Primordial mass segregation in simulations of star formation?
We take the end result of smoothed particle hydrodynamics (SPH) simulations of star formation which include feedback from photoionization and stellar winds and evolve them for a further 10 Myr using N-body simulations. We compare the evolution of each simulation to a control run without feedback, and to a run with photoionization feedback only. In common with previous work, we find that the presence of feedback prevents the runaway growth of massive stars, and the resulting star-forming regions are less dense, and preserve their initial substructure for longer. The addition of stellar winds to the feedback produces only marginal differences compared to the simulations with just photoionization feedback. We search for mass segregation at different stages in the simulations; before feedback is switched on in the SPH runs, at the end of the SPH runs (before N-body integration) and during the N-body evolution. Whether a simulation is primordially mass segregated (i.e. before dynamical evolution) depends extensively on how mass segregation is defined, and different methods for measuring mass segregation give apparently contradictory results. Primordial mass segregation is also less common in the simulations when star formation occurs under the influence of feedback. Further dynamical mass segregation can also take place during the subsequent (gas-free) dynamical evolution.
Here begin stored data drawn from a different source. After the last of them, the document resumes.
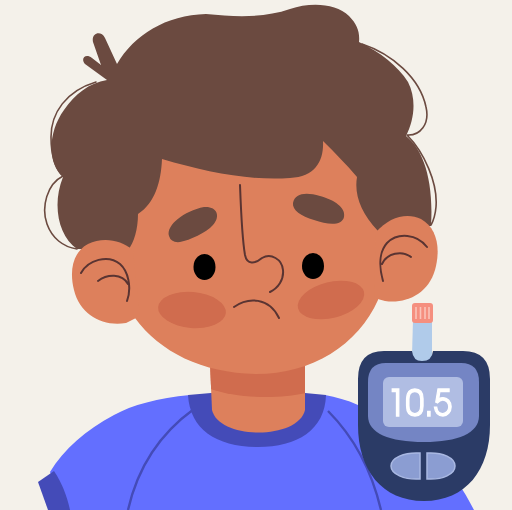
<!DOCTYPE html>
<html lang="en">
<head>
<meta charset="utf-8">
<title>Boy with glucose meter</title>
<style>
:root {
  --paper: #f4f1ea;
  --skin: #dd805c;
  --skin-shade: #d06c4e;
  --hair: #6b4a40;
  --line: #5a3432;
  --shirt: #636fff;
  --shirt-dark: #444bb8;
  --meter: #2b3b66;
  --meter-face: #7485c4;
  --screen: #b0bde3;
  --button: #8b9dd2;
  --strip: #b0cbea;
  --strip-tip: #f58f7f;
}
html, body { margin: 0; background: var(--paper); overflow: hidden; }
svg { display: block; width: 512px; height: 510px; }
.skin { fill: var(--skin); }
.shade { fill: var(--skin-shade); }
.hair { fill: var(--hair); }
.shirt { fill: var(--shirt); }
.shirt-dark { fill: var(--shirt-dark); }
.line { fill: none; stroke: var(--line); stroke-width: 2; stroke-linecap: round; stroke-linejoin: round; }
.strand { stroke: var(--hair); stroke-width: 1.6; }
.seam { fill: none; stroke: var(--shirt-dark); stroke-width: 2.4; }
.brow { fill: var(--hair); }
.reading { font: 400 37px "TeX Gyre Adventor", "Lato", sans-serif; fill: #fff; stroke: #fff; stroke-width: 1.3; }
</style>
</head>
<body>
<svg viewBox="0 0 512 510" role="img" aria-label="Sad boy beside a glucose meter reading 10.5">
  <defs>
    <clipPath id="neck-clip"><path d="M209 340H305V410C298 440 219 440 212 410Z"/></clipPath>
  </defs>
  <rect width="512" height="510" fill="var(--paper)"/>

  <g id="shirt">
    <path class="shirt" d="M190 395C158 398 132 405 114 415C86 430 64 449 50 472L66 510H474C454 470 418 425 358 405C347 400 336 397 325 395Z"/>
    <path class="shirt-dark" d="M38 482L54 471C62 483 67 496 70 510H48Z"/>
    <path class="seam" d="M194 409C158 435 137 470 128 510M328 411C354 437 372 472 381 510"/>
    <path class="shirt-dark" d="M188 395L211 393H305L326 395C325 430 297 447 258 447C217 447 190 430 188 395Z"/>
  </g>

  <g id="neck" clip-path="url(#neck-clip)">
    <rect class="skin" x="205" y="340" width="105" height="100"/>
    <path class="shade" d="M205 350H310V392C285 399 238 400 205 387Z"/>
  </g>

  <g id="head">
    <path class="skin" d="M150 150L345 135L372 190C384 222 386 262 378 300C358 345 312 374 256 374C202 373 160 352 135 318C124 280 126 240 138 212Z"/>
    <path class="hair" d="M77 249C58 236 52 204 63 177C47 163 48 132 64 110C75 94 89 83 107 80L85 64C80 58 86 53 92 58L101 65L93 42C91 33 101 30 105 38L117 64C134 35 166 15 206 14C236 17 264 18 290 9C310 2 336 3 349 16C357 24 360 32 359 42C380 52 398 66 408 82C417 100 414 120 406 136C422 148 434 178 431 226L378 231C361 213 354 195 357 177C346 164 335 153 323 141C324 160 316 177 290 178C250 181 206 172 162 159C161 182 155 203 138 214C138 229 134 243 128 250Z"/>
    <path class="line strand" d="M96 82C66 91 51 113 51 137C51 155 56 169 63 176C47 184 41 207 47 224C52 238 63 247 77 249M362 44C392 54 420 78 426 107C430 124 420 136 407 135C424 152 438 183 436 207Q435 218 431 225"/>
  </g>

  <g id="ears">
    <path class="skin" d="M133 250C120 239 102 237 88 244C73 252 69 270 74 290C80 315 103 327 126 323L140 316Z"/>
    <path class="skin" d="M376 232C389 217 407 212 421 219C437 228 441 248 435 270C428 294 406 304 385 301L374 298Z"/>
    <path class="line" d="M81 273C88 260 108 254 120 264C128 271 132 287 127 301M98 281C107 274 122 273 128 284M427 247C417 234 398 232 387 243C379 252 379 267 383 281M411 257C402 250 387 253 382 264"/>
  </g>

  <g id="face">
    <ellipse class="shade" cx="192" cy="310" rx="34" ry="18" transform="rotate(5 192 310)"/>
    <ellipse class="shade" cx="331" cy="300" rx="34" ry="18" transform="rotate(-14 331 300)"/>
    <path class="brow" d="M169 236C166 225 184 211 204 207C217 206 221 216 213 225C206 233 190 240 180 242Q171 243 169 236Z"/>
    <path class="brow" d="M293 203C295 193 306 192 320 196C335 200 346 208 344 217C342 226 328 225 314 220C301 216 292 210 293 203Z"/>
    <ellipse cx="204.500" cy="267" rx="11" ry="13"/>
    <ellipse cx="313" cy="266" rx="11" ry="13"/>
    <path class="line" d="M240 185C241 212 242 238 245 255C247 265 255 264 262 258C271 253 282 259 283 270C284 280 278 288 270 292"/>
    <path class="line" stroke-width="3" d="M234 307C248 297 269 297 279 318"/>
  </g>

  <g id="glucose-meter">
    <g id="test-strip">
      <path fill="var(--strip)" d="M413 320H432V355Q432 361 426 361H418Q412 361 412 355Z"/>
      <rect x="412" y="303" width="21" height="20" rx="3" fill="var(--strip-tip)"/>
      <path d="M416 307V319M420.500 307V319M425 307V319M429 307V319" stroke="#fbc4b9" stroke-width="1.6"/>
    </g>
    <path fill="var(--meter)" d="M384 351H412Q413 361 422 361Q432 361 433 351H463Q490 351 490 379V425C490 470 466 501 424 501C382 501 358 470 358 425V379Q358 351 384 351Z"/>
    <path fill="var(--meter-face)" d="M386 363H461Q479 363 479 382V416C479 433 458 442 424 442C389 442 368 433 368 416V382Q368 363 386 363Z"/>
    <rect x="383" y="377" width="80" height="50" rx="6" fill="var(--screen)"/>
    <text class="reading" x="387" y="416" textLength="65" lengthAdjust="spacingAndGlyphs">10.5</text>
    <g id="buttons" fill="var(--button)" stroke="#a9b8e2" stroke-width="1.5">
      <path d="M420 453V479C404 480 391 474 391 466C391 458 404 452 420 453Z"/>
      <path d="M427 453V479C443 480 455 474 455 466C455 458 443 452 427 453Z"/>
    </g>
  </g>
</svg>
</body>
</html>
Taken together, our results suggest that extreme caution should be exercised when interpreting the spatial distribution of massive stars relative to low-mass stars in simulations.